I think I quickly realised that journalism was undergoing a massive change both in technology and in business and I quickly got into the conversation in my first year using blogging and then Twitter as well as attending as many journalism conferences in the flesh as possible.

For me the tools of new media, blogs, easy to use video, Twitter, RSS feeds etc. were a necessary tool for anyone wanting to break into journalism.

But more than that, it was changing the fundamentals of the economics of publishing and making me think that the route for me would be to go down the low cost route of setting up a niche site. Continue reading

10 Twitter users that every journalism student should follow?

UPDATE: From the comments: similar lists now available for Norway and Sweden.

I will soon begin teaching my annual module in Online Journalism and one of the first things I get the students to do is set up a Twitter account.

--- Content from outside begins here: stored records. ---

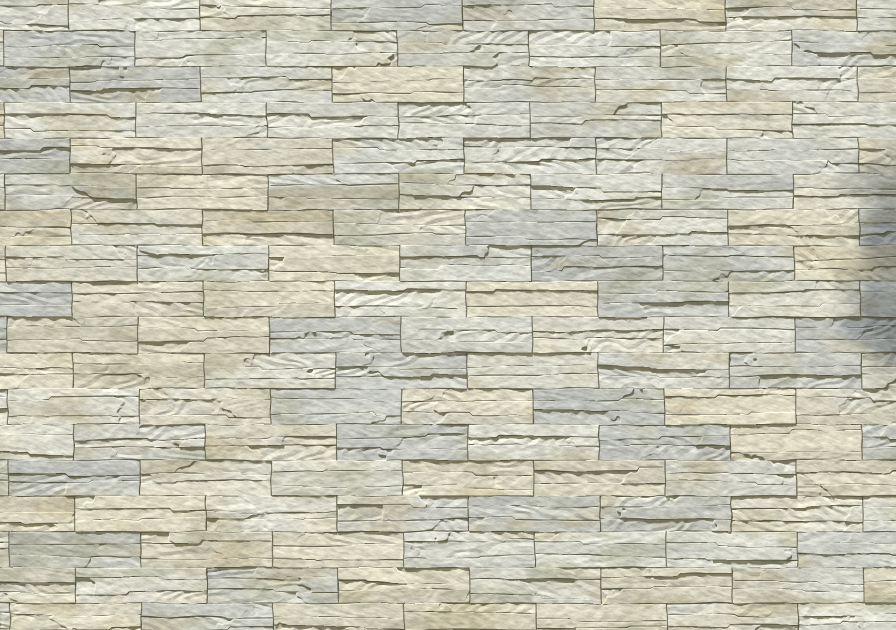
Give the GLSL for this texture, as a Shadertoy shader.

```glsl
// Split-face stone cladding: panels in running bond, each made of three uneven
// strips with broken ends. A relief function gives the depth of the stone; light
// from above shades its slopes and a short march casts the ledge shadows.

const vec2  PITCH = vec2(0.2085, 0.0568);   // panel size, canvas height = 1
const vec2  ORIGIN = vec2(0.0165, 0.0426);
const float DRIFT = 0.012;                  // slight lean of the vertical joints
const float JOINT = 0.0016;                 // half-width of dark joints
const float LEDGE = 0.0105;                 // depth range of the strips
const float SHADOW_STEP = 0.0015;
const int   SHADOW_STEPS = 5;
const int   SAMPLES = 2;                    // antialiasing grid side
const vec2  LIGHT = vec2(-0.28, 0.96);

const vec3 CREAM  = vec3(0.885, 0.865, 0.775);
const vec3 PALE   = vec3(0.88, 0.88, 0.83);
const vec3 SLATE  = vec3(0.785, 0.795, 0.765);
const vec3 OCHRE  = vec3(0.74, 0.69, 0.54);
const vec3 MOSS   = vec3(0.68, 0.68, 0.57);
const vec3 SHADE  = vec3(0.37, 0.355, 0.27);
const vec3 CREVICE = vec3(0.24, 0.23, 0.16);
const vec3 DAMP   = vec3(0.70, 0.72, 0.75);

float hash(vec2 p) {
    vec3 q = fract(vec3(p.xyx) * 0.1031);
    q += dot(q, q.yzx + 33.33);
    return fract((q.x + q.y) * q.z);
}

float noise(vec2 p) {
    vec2 i = floor(p), f = fract(p);
    f = f * f * (3.0 - 2.0 * f);
    return mix(mix(hash(i), hash(i + vec2(1, 0)), f.x),
               mix(hash(i + vec2(0, 1)), hash(i + 1.0), f.x), f.y);
}

float fbm(vec2 p) {
    float sum = 0.0, amp = 0.5;
    for (int i = 0; i < 4; i++) {
        sum += amp * noise(p);
        p = mat2(1.6, 1.2, -1.2, 1.6) * p + 7.3;
        amp *= 0.5;
    }
    return sum;
}

// Height of a seam inside a panel: tilted, with one small step.
float seam(float base, float x, vec2 key) {
    float split = mix(0.2, 0.8, hash(key + 3.1));
    return base + 0.18 * (hash(key) - 0.5) + 0.15 * (hash(key + 5.7) - 0.5) * (x - 0.5)
         + 0.20 * (hash(key + 9.2) - 0.5) * smoothstep(split - 0.015, split + 0.015, x);
}

// Slanted cleavage planes meeting at ridges, 0 to 1.
float cleft(vec2 p, vec2 key) {
    float lean = 1.6 * (hash(key + 18.0) - 0.5);
    float u = (p.y + lean * p.x) * 48.0 + 1.3 * noise(p * vec2(30, 60)) + hash(key);
    return abs(fract(u) * 2.0 - 1.0);
}

struct Stone { float height; float edge; vec2 panel; float strip; };

Stone stoneAt(vec2 p) {
    Stone s;
    vec2 q = (p - ORIGIN + vec2(DRIFT * p.y, 0.0)) / PITCH;
    q += vec2(0.012, 0.05) * (vec2(noise(p * 55.0), noise(p * vec2(22, 40) + 8.0)) - 0.5);
    float row = floor(q.y);
    q.x += 0.5 * (1.0 - mod(row, 2.0));
    s.panel = floor(q) + 40.0;
    vec2 f = fract(q);

    // Pick the strip and its limits
    float low = max(seam(0.32, f.x, s.panel * 1.7), 0.12);
    float high = clamp(seam(0.67, f.x, s.panel * 2.3 + 50.0), low + 0.15, 0.88);
    s.strip = step(low, f.y) + step(high, f.y);
    float bottom = s.strip < 0.5 ? 0.0 : (s.strip < 1.5 ? low : high);
    float top = s.strip < 0.5 ? low : (s.strip < 1.5 ? high : 1.0);
    float t = (f.y - bottom) / (top - bottom);
    vec2 key = s.panel * 3.1 + s.strip * 17.3;

    // Projecting face, broken away along a slanted line at one end
    float along = hash(key + 2.0) < 0.5 ? f.x : 1.0 - f.x;
    float cut = mix(0.15, 1.35, hash(key + 4.0)) + 0.35 * (hash(key + 6.0) - 0.5) * t;
    cut += 0.12 * (noise(p * 110.0) - 0.5);
    float broken = smoothstep(cut - 0.015, cut + 0.015, along);
    float planes = cleft(p, key);
    float face = mix(0.4, 1.0, hash(key + 8.0)) + 0.25 * (hash(key + 12.0) - 0.6) * t
               + 0.10 * planes;
    float rough = 0.2 * hash(key + 14.0) + 0.40 * (1.0 - t) * hash(key + 15.0) + 0.34 * planes;
    s.height = LEDGE * mix(face, rough, broken);

    // Rounded edges and chipped grain; seams fade in and out
    vec2 side = min(f, 1.0 - f) * PITCH;
    float inner = min(f.y - bottom, top - f.y) * PITCH.y;
    float fade = 0.0022 * smoothstep(0.3, 0.8, noise(p * vec2(28, 60) + key));
    s.edge = min(side.x, inner + fade);
    s.height -= 0.0022 * (1.0 - smoothstep(0.0, JOINT, s.edge));
    float grain = fbm(mat2(0.9, 0.35, -0.35, 0.9) * p * vec2(80, 190) + key);
    s.height += 0.0032 * (grain - 0.5);
    return s;
}

vec3 wall(vec2 p) {
    Stone s = stoneAt(p);
    float slope = 0.0, shadow = 0.0;
    for (int i = 1; i <= SHADOW_STEPS; i++) {
        float d = SHADOW_STEP * float(i);
        float rise = stoneAt(p + LIGHT * d).height - s.height;
        if (i == 1) slope = clamp(rise / d, -1.0, 1.0);
        shadow = max(shadow, smoothstep(0.0, 0.0018, rise - 0.85 * d));
    }

    // Stone colour by panel, strip and mineral stain
    float tone = hash(s.panel + 21.0) + 0.5 * (fbm(p * vec2(12, 24)) - 0.5);
    vec3 color = mix(CREAM, PALE, smoothstep(0.1, 0.55, tone));
    color = mix(color, SLATE, smoothstep(0.6, 1.0, tone));
    float stain = fbm(p * vec2(8, 20) + 3.0 * hash(s.panel + 31.0));
    color = mix(color, OCHRE, 0.45 * smoothstep(0.54, 0.76, stain));
    color = mix(color, MOSS, 0.45 * smoothstep(0.52, 0.74, fbm(p * vec2(9, 22) + 40.0)));
    color *= 0.95 + 0.08 * hash(s.panel + s.strip * 7.0);
    color *= 0.86 + 0.27 * fbm(p * vec2(100, 230));

    // Ragged damp streak near the right border
    float damp = smoothstep(1.33, 1.42, p.x + 0.10 * (fbm(p * vec2(12, 30)) - 0.4))
               * smoothstep(0.36, 0.44, p.y) * smoothstep(0.84, 0.68, p.y);
    color *= mix(vec3(1), DAMP, damp);

    // Light, cast shadow and joints
    color *= 0.99 - 0.24 * max(slope, 0.0) - 0.13 * min(slope, 0.0);
    color = mix(color, SHADE * (0.7 + 0.5 * color), 0.82 * shadow);
    return mix(color, CREVICE, 0.62 * (1.0 - smoothstep(0.0003, JOINT, s.edge)));
}

void mainImage(out vec4 fragColor, in vec2 fragCoord) {
    vec3 sum = vec3(0);
    for (int i = 0; i < SAMPLES * SAMPLES; i++) {
        vec2 offset = (vec2(i % SAMPLES, i / SAMPLES) + 0.5) / float(SAMPLES) - 0.5;
        sum += wall((fragCoord + offset) / iResolution.y);
    }
    fragColor = vec4(clamp(sum / float(SAMPLES * SAMPLES), 0.0, 1.0), 1.0);
}
```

It’s often a struggle to demonstrate the usefulness of Twitter, so this time around, in addition to following each other, I’m going to give them 10 people to start following from the off. This is the list I’ve come up with – would welcome your suggestions for others:

  1. @davelee – former journalism student and excellent blogger who landed a plum job at the BBC after graduating. Get the point?
  2. @channel4news – example of how a news organisation can use Twitter in a personal, conversational way, rather than simply republishing its RSS feed (see also: @r4news, @mashable) Continue reading

Removing Nofollow on blog links and meta – and invisible comments

A couple months ago I installed a plugin on the blog that meant search engines would index links in comments: by default WordPress uses ‘nofollow‘ on comments to stop spammers abusing them to boost search engine rankings, but that prevents genuine commenters getting credit for their contributions.

One problem: as one commenter pointed out, the blog as a whole was set to ‘noindex-nofollow’ “which equals a no trespasing sign for search engines for ALL of the site’s links. It’s Google suicide.” Continue reading